#### [TASK INSTRUCTIONS]
Tally up the lines below containing the string "none", then write the number alone.
··· EXTRACTED ENTRIES
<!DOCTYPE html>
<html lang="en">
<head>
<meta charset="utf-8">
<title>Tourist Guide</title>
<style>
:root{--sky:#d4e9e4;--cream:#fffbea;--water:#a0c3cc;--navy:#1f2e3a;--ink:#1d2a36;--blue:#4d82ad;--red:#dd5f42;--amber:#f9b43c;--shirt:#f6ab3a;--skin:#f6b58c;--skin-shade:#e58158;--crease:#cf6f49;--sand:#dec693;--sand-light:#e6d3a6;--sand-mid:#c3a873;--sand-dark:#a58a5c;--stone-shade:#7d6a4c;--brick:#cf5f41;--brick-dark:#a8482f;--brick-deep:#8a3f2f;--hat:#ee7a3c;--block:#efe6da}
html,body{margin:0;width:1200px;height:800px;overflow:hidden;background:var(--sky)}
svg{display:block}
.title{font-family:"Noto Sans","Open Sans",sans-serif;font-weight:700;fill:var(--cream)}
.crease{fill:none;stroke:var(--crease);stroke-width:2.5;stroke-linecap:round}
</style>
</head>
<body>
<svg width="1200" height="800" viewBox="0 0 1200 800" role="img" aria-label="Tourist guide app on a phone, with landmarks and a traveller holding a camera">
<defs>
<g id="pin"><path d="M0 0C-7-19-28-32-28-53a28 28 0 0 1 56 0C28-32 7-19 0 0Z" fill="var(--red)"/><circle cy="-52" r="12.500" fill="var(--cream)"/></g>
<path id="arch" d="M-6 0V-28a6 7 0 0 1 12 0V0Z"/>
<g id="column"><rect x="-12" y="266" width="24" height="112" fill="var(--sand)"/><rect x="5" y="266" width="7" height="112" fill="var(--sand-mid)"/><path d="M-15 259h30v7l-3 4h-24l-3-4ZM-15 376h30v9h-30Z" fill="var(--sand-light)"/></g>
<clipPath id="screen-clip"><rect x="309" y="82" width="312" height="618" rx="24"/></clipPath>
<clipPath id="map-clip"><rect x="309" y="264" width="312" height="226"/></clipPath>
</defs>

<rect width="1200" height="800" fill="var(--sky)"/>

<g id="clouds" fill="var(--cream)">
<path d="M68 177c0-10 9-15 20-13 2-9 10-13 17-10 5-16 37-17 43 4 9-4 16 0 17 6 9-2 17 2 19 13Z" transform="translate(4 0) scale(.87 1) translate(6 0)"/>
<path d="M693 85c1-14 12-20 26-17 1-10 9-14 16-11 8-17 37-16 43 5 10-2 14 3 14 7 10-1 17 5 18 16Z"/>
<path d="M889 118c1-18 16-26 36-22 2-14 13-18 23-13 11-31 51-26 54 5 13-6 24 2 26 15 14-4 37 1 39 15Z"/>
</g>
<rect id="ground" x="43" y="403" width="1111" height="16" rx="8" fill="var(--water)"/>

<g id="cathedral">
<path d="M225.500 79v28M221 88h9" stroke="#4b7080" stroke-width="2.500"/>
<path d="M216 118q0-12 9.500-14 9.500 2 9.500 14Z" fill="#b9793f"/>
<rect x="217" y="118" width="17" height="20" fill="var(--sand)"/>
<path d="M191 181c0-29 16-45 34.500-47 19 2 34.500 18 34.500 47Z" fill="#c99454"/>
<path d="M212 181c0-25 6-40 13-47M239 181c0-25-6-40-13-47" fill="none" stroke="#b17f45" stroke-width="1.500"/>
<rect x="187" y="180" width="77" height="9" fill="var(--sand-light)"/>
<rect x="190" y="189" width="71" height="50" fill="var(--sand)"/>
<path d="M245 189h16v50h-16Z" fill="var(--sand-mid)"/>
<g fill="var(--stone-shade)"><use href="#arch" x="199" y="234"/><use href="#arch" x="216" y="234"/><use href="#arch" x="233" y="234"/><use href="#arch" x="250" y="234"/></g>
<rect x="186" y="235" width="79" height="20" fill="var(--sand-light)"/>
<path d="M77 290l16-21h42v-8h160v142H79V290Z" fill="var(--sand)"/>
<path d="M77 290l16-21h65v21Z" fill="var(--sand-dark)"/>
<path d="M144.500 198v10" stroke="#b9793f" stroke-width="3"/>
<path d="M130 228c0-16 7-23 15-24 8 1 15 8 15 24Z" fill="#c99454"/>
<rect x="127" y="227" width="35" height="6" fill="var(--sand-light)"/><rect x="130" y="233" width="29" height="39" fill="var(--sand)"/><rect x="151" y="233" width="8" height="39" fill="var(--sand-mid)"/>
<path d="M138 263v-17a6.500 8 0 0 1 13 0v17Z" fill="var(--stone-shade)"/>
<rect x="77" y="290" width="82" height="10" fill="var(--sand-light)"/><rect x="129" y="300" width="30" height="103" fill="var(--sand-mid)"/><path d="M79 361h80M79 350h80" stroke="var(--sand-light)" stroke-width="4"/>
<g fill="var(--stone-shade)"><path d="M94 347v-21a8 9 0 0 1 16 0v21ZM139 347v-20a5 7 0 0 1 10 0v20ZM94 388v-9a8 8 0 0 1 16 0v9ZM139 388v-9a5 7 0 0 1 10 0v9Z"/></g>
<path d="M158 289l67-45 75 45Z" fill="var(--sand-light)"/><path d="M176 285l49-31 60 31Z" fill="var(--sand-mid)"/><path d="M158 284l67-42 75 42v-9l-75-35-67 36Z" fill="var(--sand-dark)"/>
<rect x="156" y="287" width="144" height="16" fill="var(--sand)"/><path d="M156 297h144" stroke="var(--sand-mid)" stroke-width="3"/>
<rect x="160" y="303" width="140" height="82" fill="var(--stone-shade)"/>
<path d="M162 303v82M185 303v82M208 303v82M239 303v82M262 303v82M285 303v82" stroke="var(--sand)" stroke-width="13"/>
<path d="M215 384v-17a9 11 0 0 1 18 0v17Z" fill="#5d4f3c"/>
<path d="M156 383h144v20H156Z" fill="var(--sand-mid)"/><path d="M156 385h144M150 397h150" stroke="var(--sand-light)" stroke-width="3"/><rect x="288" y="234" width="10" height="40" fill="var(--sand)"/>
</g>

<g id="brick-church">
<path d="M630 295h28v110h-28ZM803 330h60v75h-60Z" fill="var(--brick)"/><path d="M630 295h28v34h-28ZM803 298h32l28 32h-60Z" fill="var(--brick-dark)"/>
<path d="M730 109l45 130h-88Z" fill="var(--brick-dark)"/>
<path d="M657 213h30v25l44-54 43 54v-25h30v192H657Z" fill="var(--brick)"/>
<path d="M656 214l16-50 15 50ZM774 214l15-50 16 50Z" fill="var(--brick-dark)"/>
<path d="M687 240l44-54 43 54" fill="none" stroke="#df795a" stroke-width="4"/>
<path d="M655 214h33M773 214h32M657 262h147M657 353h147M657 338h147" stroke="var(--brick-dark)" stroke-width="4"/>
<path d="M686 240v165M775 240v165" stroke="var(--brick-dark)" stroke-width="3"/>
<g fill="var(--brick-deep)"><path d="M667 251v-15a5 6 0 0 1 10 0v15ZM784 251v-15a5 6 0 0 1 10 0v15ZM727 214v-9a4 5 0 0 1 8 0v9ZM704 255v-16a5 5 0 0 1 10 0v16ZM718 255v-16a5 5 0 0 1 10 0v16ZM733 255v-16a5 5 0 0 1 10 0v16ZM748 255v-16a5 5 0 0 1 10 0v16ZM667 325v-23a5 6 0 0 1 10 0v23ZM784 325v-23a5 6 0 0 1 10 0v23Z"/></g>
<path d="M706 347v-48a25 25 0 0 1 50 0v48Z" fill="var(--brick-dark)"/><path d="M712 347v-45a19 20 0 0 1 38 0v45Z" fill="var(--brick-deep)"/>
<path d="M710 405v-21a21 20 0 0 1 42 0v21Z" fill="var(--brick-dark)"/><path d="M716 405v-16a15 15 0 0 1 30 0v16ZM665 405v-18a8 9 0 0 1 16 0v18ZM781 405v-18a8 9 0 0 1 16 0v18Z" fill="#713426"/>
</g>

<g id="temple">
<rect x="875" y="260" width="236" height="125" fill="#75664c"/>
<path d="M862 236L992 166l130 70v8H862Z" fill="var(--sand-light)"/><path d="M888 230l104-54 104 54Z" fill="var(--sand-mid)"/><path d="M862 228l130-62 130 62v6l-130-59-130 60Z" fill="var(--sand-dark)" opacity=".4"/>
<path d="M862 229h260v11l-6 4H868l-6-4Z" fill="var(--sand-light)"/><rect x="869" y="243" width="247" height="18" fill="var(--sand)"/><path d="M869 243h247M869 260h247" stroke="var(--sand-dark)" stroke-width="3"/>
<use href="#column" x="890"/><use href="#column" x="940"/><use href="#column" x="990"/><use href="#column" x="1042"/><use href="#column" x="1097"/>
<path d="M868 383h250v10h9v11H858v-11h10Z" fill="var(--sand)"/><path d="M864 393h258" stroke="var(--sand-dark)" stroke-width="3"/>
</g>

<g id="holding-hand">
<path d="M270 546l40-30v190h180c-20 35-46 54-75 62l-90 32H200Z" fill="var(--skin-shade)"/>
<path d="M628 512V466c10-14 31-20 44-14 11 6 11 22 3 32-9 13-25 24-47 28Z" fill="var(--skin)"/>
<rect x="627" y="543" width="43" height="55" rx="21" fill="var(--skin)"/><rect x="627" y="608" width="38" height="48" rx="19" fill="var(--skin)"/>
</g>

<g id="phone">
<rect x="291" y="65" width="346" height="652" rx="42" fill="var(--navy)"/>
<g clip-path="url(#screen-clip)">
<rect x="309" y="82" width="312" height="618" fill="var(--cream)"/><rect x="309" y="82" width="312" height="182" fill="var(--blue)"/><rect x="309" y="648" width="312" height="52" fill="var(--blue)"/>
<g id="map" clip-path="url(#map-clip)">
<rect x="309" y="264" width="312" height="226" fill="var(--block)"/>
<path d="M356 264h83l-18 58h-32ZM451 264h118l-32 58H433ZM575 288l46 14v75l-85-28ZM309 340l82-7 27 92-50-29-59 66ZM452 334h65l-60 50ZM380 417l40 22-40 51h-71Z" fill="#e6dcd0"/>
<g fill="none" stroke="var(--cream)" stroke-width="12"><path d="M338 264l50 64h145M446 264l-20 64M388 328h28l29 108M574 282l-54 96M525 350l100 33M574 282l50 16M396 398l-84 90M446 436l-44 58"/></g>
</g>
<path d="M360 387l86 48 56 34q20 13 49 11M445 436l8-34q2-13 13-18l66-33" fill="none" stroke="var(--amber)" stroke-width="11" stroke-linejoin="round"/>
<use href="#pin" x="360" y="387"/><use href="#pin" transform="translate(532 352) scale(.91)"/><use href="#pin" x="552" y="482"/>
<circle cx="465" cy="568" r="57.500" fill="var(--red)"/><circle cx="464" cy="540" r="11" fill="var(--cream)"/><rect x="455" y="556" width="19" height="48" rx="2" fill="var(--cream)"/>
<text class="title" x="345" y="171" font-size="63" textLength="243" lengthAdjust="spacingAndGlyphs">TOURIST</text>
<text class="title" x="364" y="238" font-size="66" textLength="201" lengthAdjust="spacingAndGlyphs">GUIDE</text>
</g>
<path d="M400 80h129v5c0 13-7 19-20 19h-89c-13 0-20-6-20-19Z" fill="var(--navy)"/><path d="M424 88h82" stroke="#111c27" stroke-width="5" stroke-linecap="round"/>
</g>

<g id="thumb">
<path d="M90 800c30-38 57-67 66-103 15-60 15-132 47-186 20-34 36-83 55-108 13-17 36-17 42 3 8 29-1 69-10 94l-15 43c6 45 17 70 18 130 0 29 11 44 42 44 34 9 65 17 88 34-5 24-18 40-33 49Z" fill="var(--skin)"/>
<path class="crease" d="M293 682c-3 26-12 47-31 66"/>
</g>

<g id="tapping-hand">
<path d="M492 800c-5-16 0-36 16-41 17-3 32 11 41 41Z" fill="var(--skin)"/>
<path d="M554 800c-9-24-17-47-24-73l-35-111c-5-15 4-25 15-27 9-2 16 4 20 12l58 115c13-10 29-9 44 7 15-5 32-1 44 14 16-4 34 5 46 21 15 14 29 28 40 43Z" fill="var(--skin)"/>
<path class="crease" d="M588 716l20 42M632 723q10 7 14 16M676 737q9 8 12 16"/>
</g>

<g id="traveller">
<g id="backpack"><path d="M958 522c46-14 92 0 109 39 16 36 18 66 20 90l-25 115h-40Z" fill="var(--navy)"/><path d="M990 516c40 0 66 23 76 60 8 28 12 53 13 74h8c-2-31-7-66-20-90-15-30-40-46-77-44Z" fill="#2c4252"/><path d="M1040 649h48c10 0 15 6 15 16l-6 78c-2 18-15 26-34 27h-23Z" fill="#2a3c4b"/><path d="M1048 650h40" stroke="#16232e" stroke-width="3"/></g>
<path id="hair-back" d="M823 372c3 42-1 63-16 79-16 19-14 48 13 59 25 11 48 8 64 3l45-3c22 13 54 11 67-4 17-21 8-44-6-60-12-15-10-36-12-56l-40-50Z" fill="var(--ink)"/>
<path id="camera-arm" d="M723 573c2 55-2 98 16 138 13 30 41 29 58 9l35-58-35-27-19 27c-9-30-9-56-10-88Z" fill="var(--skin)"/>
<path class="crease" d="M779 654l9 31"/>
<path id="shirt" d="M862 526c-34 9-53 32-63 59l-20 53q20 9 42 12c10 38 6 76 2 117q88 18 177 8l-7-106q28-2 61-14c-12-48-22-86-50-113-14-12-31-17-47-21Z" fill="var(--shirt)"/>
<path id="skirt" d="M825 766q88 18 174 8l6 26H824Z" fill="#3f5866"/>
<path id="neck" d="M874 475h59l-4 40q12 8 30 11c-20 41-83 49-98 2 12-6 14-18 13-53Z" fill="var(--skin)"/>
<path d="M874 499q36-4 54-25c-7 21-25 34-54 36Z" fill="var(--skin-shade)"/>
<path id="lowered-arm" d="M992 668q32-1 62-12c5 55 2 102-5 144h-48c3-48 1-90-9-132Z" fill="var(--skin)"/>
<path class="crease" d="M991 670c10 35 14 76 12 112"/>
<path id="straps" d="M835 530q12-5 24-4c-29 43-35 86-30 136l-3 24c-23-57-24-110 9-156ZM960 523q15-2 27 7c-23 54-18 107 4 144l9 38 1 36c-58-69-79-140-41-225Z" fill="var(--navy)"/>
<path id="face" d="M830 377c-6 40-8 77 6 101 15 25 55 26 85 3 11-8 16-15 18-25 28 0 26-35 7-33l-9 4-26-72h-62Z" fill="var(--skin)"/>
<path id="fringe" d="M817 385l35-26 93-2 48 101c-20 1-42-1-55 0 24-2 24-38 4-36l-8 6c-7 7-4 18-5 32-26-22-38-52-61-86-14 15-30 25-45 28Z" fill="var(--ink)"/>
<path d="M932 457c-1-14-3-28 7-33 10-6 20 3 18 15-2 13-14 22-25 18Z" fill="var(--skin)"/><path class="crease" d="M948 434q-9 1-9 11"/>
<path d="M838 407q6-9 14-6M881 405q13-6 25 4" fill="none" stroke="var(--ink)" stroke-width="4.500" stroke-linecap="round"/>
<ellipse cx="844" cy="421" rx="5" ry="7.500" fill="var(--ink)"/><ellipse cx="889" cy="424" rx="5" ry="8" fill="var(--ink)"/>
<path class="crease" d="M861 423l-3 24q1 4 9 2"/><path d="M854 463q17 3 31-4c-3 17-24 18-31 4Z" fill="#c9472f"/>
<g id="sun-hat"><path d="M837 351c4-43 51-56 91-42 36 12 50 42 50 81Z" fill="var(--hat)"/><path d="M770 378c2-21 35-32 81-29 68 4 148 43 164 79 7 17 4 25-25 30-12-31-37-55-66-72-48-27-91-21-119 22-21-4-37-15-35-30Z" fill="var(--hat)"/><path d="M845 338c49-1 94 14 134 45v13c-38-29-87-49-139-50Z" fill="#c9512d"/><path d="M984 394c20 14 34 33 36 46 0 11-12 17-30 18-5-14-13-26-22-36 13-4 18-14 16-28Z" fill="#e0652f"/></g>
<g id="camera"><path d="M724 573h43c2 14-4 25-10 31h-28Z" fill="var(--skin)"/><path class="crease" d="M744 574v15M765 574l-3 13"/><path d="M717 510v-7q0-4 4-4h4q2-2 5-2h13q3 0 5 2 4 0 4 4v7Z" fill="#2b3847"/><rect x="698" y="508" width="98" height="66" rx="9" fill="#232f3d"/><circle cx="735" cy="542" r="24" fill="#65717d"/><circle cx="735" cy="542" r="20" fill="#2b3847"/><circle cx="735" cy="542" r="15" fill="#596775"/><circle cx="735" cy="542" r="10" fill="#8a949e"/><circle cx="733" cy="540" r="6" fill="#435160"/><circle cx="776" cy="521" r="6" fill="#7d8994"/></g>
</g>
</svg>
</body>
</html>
······
#### [ANSWER SECTION]
6